IDEALLY, young teens should not have babies. Babies should be born into a nurturing, two-parent household. Able-bodied people - except, perhaps, those with preschoolers at home - should work. And fathers, even single ones, should play a central role in the lives of their children.
On the whole, Americans agree with these sentiments.
And, as politicians eager to please, Congress and the president are responding to the national sense of crisis that surrounds these issues.
But so far, the picture that has emerged on welfare reform is one of political groping.
Republicans in Congress have declared that turning welfare programs over to the states is the best way to go.
But then they spent days working out the details on restrictions and prescriptions for the states to follow - much to the chagrin of some Republican governors.
For several hours last week, for example, members of the House Ways and Means Committee worked out - then reworked the next day - a formula to reward states for lowering out-of-wedlock birth rates.

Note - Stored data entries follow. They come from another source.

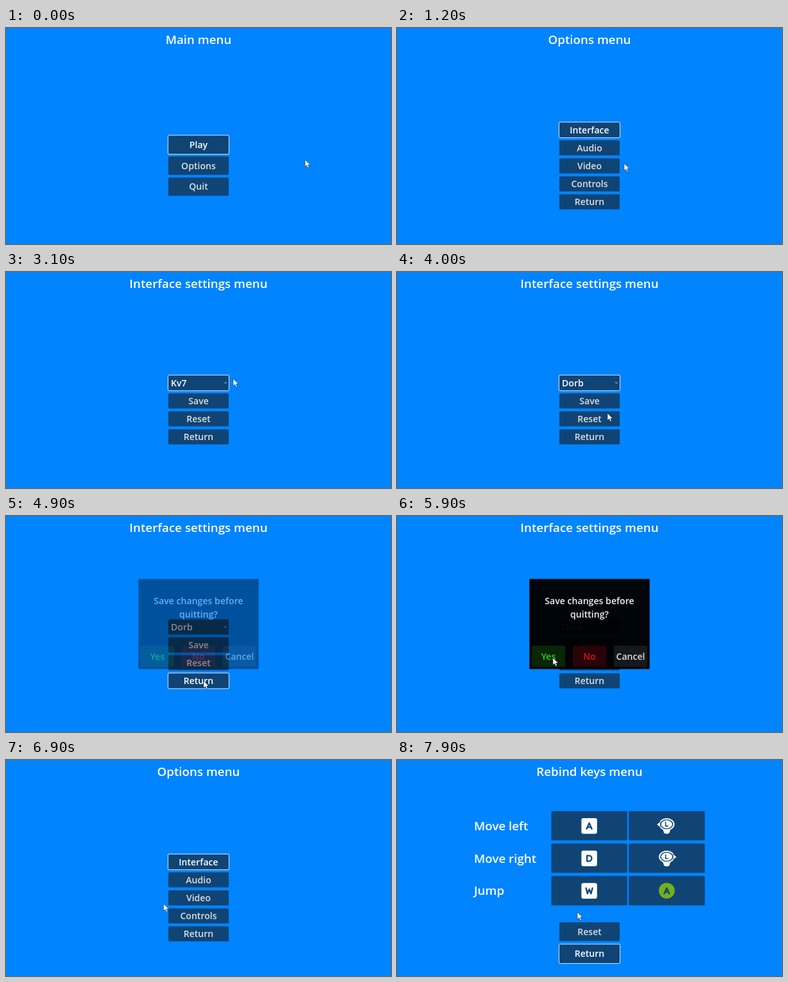
These frames come from a looping animation (600 by 338 pixels, 8 s). An HTML page:

```html
<!DOCTYPE html>
<html lang="en">
<head>
<meta charset="utf-8">
<title>Game menu</title>
<style>
html, body { margin: 0; width: 100%; height: 100%; overflow: hidden; background: #0084ff; }
svg { display: block; width: 600px; height: 338px; }
text { font: 600 14.1px "Open Sans", "Noto Sans", sans-serif; fill: #dfdfdf; }
.big { font-size: 18.75px; fill: #fff; }
.mid { text-anchor: middle; }
.box { fill: #1a1a1a; fill-opacity: .6; }
.ring { fill: none; stroke: #fff; stroke-opacity: .8; }
.on text { fill: #fff; }
.glyph { fill: none; stroke: #0f4475; stroke-width: 2.3; stroke-linecap: round; stroke-linejoin: round; }
</style>
</head>
<body>
<svg id="stage" viewBox="0 0 600 338"></svg>
<script>
const NS = "http://www.w3.org/2000/svg";
const LOOP = 8000;
const stage = document.getElementById("stage");

function add(parent, tag, attrs = {}, label) {
  const el = document.createElementNS(NS, tag);
  for (const key in attrs) el.setAttribute(key, attrs[key]);
  if (label !== undefined) el.textContent = label;
  return parent.appendChild(el);
}

const rect = (p, x, y, width, height, attrs) => add(p, "rect", { x, y, width, height, ...attrs });
const write = (p, x, y, label, cls = "mid", attrs = {}) => add(p, "text", { x, y, class: cls, ...attrs }, label);
const shift = (p, x, y) => add(p, "g", { transform: `translate(${x} ${y})` });

function button(parent, y, h, label, left) {
  const g = add(parent, "g");
  rect(g, 253, y, 94, h, { rx: 1.5, class: "box" });
  const ring = rect(g, 252.5, y - .5, 95, h + 1, { rx: 1.5, class: "ring" });
  const text = write(g, left ? 257 : 300, y + h / 2 + 5.1, label, left ? "" : "mid");
  return { g, ring, text };
}

function screen(title) {
  const g = add(stage, "g");
  write(g, 300, 25, title, "mid big");
  return { g, buttons: [] };
}

function column(s, top, pitch, h, labels) {
  s.buttons = labels.map((label, i) => button(s.g, top + i * pitch, h, label));
}

const KEYS = {
  A: "M-4 4.6L0-4.4L4 4.6M-2.6 2H2.6",
  D: "M-3.4-4.4V4.4H-.6A4.4 4.4 0 0 0-.6-4.4Z",
  W: "M-5-4.4L-2.7 4.4L0-2.6L2.7 4.4L5-4.4"
};

function stick(parent, x, y, dir) {
  const g = shift(parent, x, y);
  add(g, "path", { d: "M-7 7.5H7Q4.6 9.5 4.6 12.5Q4 15 0 15Q-4 15-4.6 12.5Q-4.6 9.5-7 7.5Z", fill: "#fff" });
  add(g, "ellipse", { rx: 11.2, ry: 8.6, fill: "#0f4475", stroke: "#fff", "stroke-width": 2 });
  add(g, "ellipse", { rx: 8.6, ry: 6.3, fill: "#fff" });
  add(g, "path", { d: "M-1.7-3V2.8H1.9", class: "glyph", style: "stroke-width:1.6" });
  add(g, "path", { d: `M${15.6 * dir} .3L${10 * dir}-4.2V4.8Z`, fill: "#fff", stroke: "#0f4475", "stroke-width": .7 });
}

const main = screen("Main menu");
column(main, 168.3, 32.8, 28.7, ["Play", "Options", "Quit"]);

const options = screen("Options menu");
column(options, 147.7, 28.15, 23.5, ["Interface", "Audio", "Video", "Controls", "Return"]);

const settings = screen("Interface settings menu");
const STYLES = ["Kv7", "Dorb"];
const picker = button(settings.g, 161.8, 23.5, STYLES[0], true);
add(picker.g, "path", { d: "M339.8 172.3L341.9 174.4L344 172.3", fill: "none", stroke: "#dfdfdf", "stroke-width": .9 });
column(settings, 189.9, 28.15, 23.5, ["Save", "Reset", "Return"]);
settings.buttons.unshift(picker);

const popup = add(stage, "g");
rect(popup, 252.5, 185.8, 95.5, 48.7, { fill: "#1a1a1a" });
const marker = rect(popup, 254, 0, 92.5, 22.5, { fill: "#3a3a3a" });
STYLES.forEach((name, i) => {
  const y = 198.2 + i * 23.8;
  add(popup, "circle", { cx: 261.5, cy: y, r: 3.4, fill: "none", stroke: "#dfdfdf" });
  if (!i) add(popup, "circle", { cx: 261.5, cy: y, r: 1.6, fill: "#dfdfdf" });
  write(popup, 270, y + 5, name, "");
});

const rebind = screen("Rebind keys menu");
[["Move left", "A"], ["Move right", "D"], ["Jump", "W"]].forEach(([label, key], i) => {
  const y = 80 + i * 50.8;
  write(rebind.g, 120, y + 29.7, label, "big");
  for (const x of [240.5, 361.3]) rect(rebind.g, x, y, 118.4, 45.8, { rx: 1.5, class: "box" });
  const tile = shift(rebind.g, 299.6, y + 23.2);
  rect(tile, -12.2, -12.2, 24.4, 24.4, { rx: 3, fill: "#fff" });
  add(tile, "path", { d: KEYS[key], class: "glyph" });
  if (i < 2) return stick(rebind.g, 420.3, y + 20.6, i ? 1 : -1);
  const pad = shift(rebind.g, 420.4, y + 23);
  add(pad, "circle", { r: 12.4, fill: "#74b01c" });
  add(pad, "path", { d: KEYS.A, class: "glyph" });
});
rebind.buttons = [button(rebind.g, 254, 29.3, "Reset"), button(rebind.g, 288.6, 29.3, "Return")];

const dialog = add(stage, "g");
rect(dialog, 206.3, 98.5, 187.4, 141, { fill: "#000", "fill-opacity": .96 });
write(dialog, 300, 138, "Save changes before", "mid", { style: "fill:#f2f2f2" });
write(dialog, 300, 159.3, "quitting?", "mid", { style: "fill:#f2f2f2" });
[["Yes", "#2fd016", "#0a2607"], ["No", "#e30d20", "#290307"], ["Cancel", "#dfdfdf", "#17191c"]].forEach(([label, ink, fill], i) => {
  const x = 210 + i * 64;
  rect(dialog, x, 203, 52, 33, { rx: 1.5, fill });
  write(dialog, x + 26, 224.6, label, "mid", { style: `fill:${ink}` });
});

const cursor = add(stage, "path", {
  d: "M0 0V11.2L2.6 8.8L4.5 13L6.4 12.2L4.6 8.1H8.1Z",
  fill: "#fff", stroke: "#1c2a3a", "stroke-width": .6
});

// Pointer stops: time, x, y
const PATH = [
  [0, 466, 206], [60, 466, 206], [580, 336, 216], [690, 336, 216], [920, 353, 213],
  [1200, 354, 212], [1500, 360, 209], [1800, 338, 198], [2000, 334, 162], [2520, 334, 162],
  [3050, 354, 167], [3110, 354, 167], [3330, 341, 174], [3460, 341, 174], [3830, 328, 221],
  [4110, 328, 221], [4700, 308, 258], [4910, 308, 258], [5700, 243, 222], [6730, 243, 222],
  [6900, 245.5, 225], [7110, 264, 243], [7260, 264, 243], [7900, 281, 238], [8000, 281, 238]
];

// Focus changes: time, button index
const FOCUS = [
  [main, [[0, 0], [420, 1]]],
  [options, [[0, 0], [1630, 2], [1740, 1], [1880, 0], [6990, 3]]],
  [settings, [[0, 0], [4290, 1], [4390, 2], [4490, 3], [5120, -1]]],
  [rebind, [[0, 1]]]
];

const ramp = (t, a, b) => Math.min(1, Math.max(0, (t - a) / (b - a)));
const fade = (t, a, out) => ramp(t, a, a + 250) * (1 - ramp(t, out, out + 250));

function show(el, alpha) {
  el.style.display = alpha > 0 ? "" : "none";
  el.style.opacity = alpha;
}

function pointer(t) {
  const i = Math.max(1, PATH.findIndex(p => p[0] > t));
  const [t0, x0, y0] = PATH[i - 1], [t1, x1, y1] = PATH[i];
  const u = ramp(t, t0, t1), k = u * u * (3 - 2 * u);
  return [x0 + (x1 - x0) * k, y0 + (y1 - y0) * k];
}

function draw(t) {
  show(main.g, fade(t, -500, 680));
  show(options.g, Math.max(fade(t, 920, 2510), fade(t, 6420, 7230)));
  show(settings.g, fade(t, 2780, 6150));
  show(rebind.g, fade(t, 7500, 9000));
  show(dialog, fade(t, 4802, 5900));
  show(popup, t >= 3380 && t < 3960 ? 1 : 0);

  for (const [s, steps] of FOCUS) {
    const active = steps.filter(step => step[0] <= t).pop()[1];
    s.buttons.forEach((b, i) => {
      b.ring.style.display = i === active ? "" : "none";
      b.g.setAttribute("class", i === active ? "on" : "");
    });
  }

  const [x, y] = pointer(t);
  cursor.setAttribute("transform", `translate(${x} ${y})`);
  marker.style.display = y > 186 ? "" : "none";
  marker.setAttribute("y", y > 210 ? 210.8 : 187);
  picker.text.textContent = STYLES[t < 3960 ? 0 : 1];
}

const start = performance.now();
function tick() {
  draw((performance.now() - start) % LOOP);
  requestAnimationFrame(tick);
}
draw(0);
tick();
</script>
</body>
</html>
```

On the other side of the aisle, Democrats have struggled to reach any consensus at all on welfare policy.
Undergirding the whole debate, though, is a nagging sense that government can affect human behavior, particularly the most intimate of decisions, only on the margins.
Even if states took away all aid to teenage mothers and their children, no one thinks teenagers would stop having babies over night, though some argue they would over time.
``The one thing that governments don't know how to do is change attitudes and behavior,'' says welfare specialist Frances Fox Piven, a professor of political science at City University of New York. ``They usually don't take into account the monumentally complicated forces shaping attitudes and behavior in the first place.''
``If there was a magical solution, we would have heard about it by now,'' says John Truscott, press secretary to Michigan Gov. John Engler (R), a leading advocate of state-based welfare reform.
Michigan's welfare reform efforts are based more on incentives than on punishment, says Mr. Truscott. In Michigan, if a minor has a baby, she has to live at home, except in cases of abuse, and she still gets cash assistance. Under the Republicans' proposed law in the US House, unwed mothers under age 18 would get no government cash.
``We are concerned about the babies'' in those cases, says Truscott, ``because the states will be responsible.''
BUT here on Capitol Hill, even the architects of the tougher approach to teenage pregnancy aren't satisfied with what's emerging from Congress. The GOP's Contract With America called for a lifetime ban on cash aid to girls under age 18 who give birth out of wedlock. In the House Ways and Means Committee, that has been softened to ban cash grants only until a teenage mother reaches age 18.
``Ways and Means has weakened it to the point of being just a message,'' says Rep. Jim Talent (R) of Missouri, who co-wrote the welfare reform component of the Contract With America.
Congressman Talent says that only 4 percent of the welfare caseload involves unwed mothers under 18. If the stronger provision had been left intact, he says, ``we would have seen a decline in out-of-wedlock births.''
He also predicts that, under the tougher law, more young parents would consider giving up their babies for adoption, ``where their expectancies for success in life would go up.''
What the government can't do, Talent acknowledges, is restore the societal stigma once attached to out-of-wedlock pregnancy. But, the congressman says, government can rethink the web of welfare provisions and tax structures that discourage marriage and work. ``Eligibility for health care shouldn't be linked to having been on welfare,'' he says.
One constituency that has entered the arena with its own message on welfare reform - and the limits on what government can ultimately accomplish - is fathers.
Even as Congress works up legislation to enhance efforts at collecting delinquent child-support payments, a coalescing network of fathers-rights advocates is asserting that cash is not the most important role a father should play in the lives of his children.
``The one thing that places children at risk is when they are being reared without the active involvement of fathers,'' said Wade Horn, director of the National Fatherhood Initiative and an ex-member of the National Commission on Children, at a symposium this week.
Government can't mandate a desire on the part of fathers to spend time with their kids and tuck them in at night. But, said members of fatherhood groups that met on Capitol Hill, government can expand its focus on job training for welfare mothers to include more low-income fathers, who also need a boost to their self-esteem and life prospects.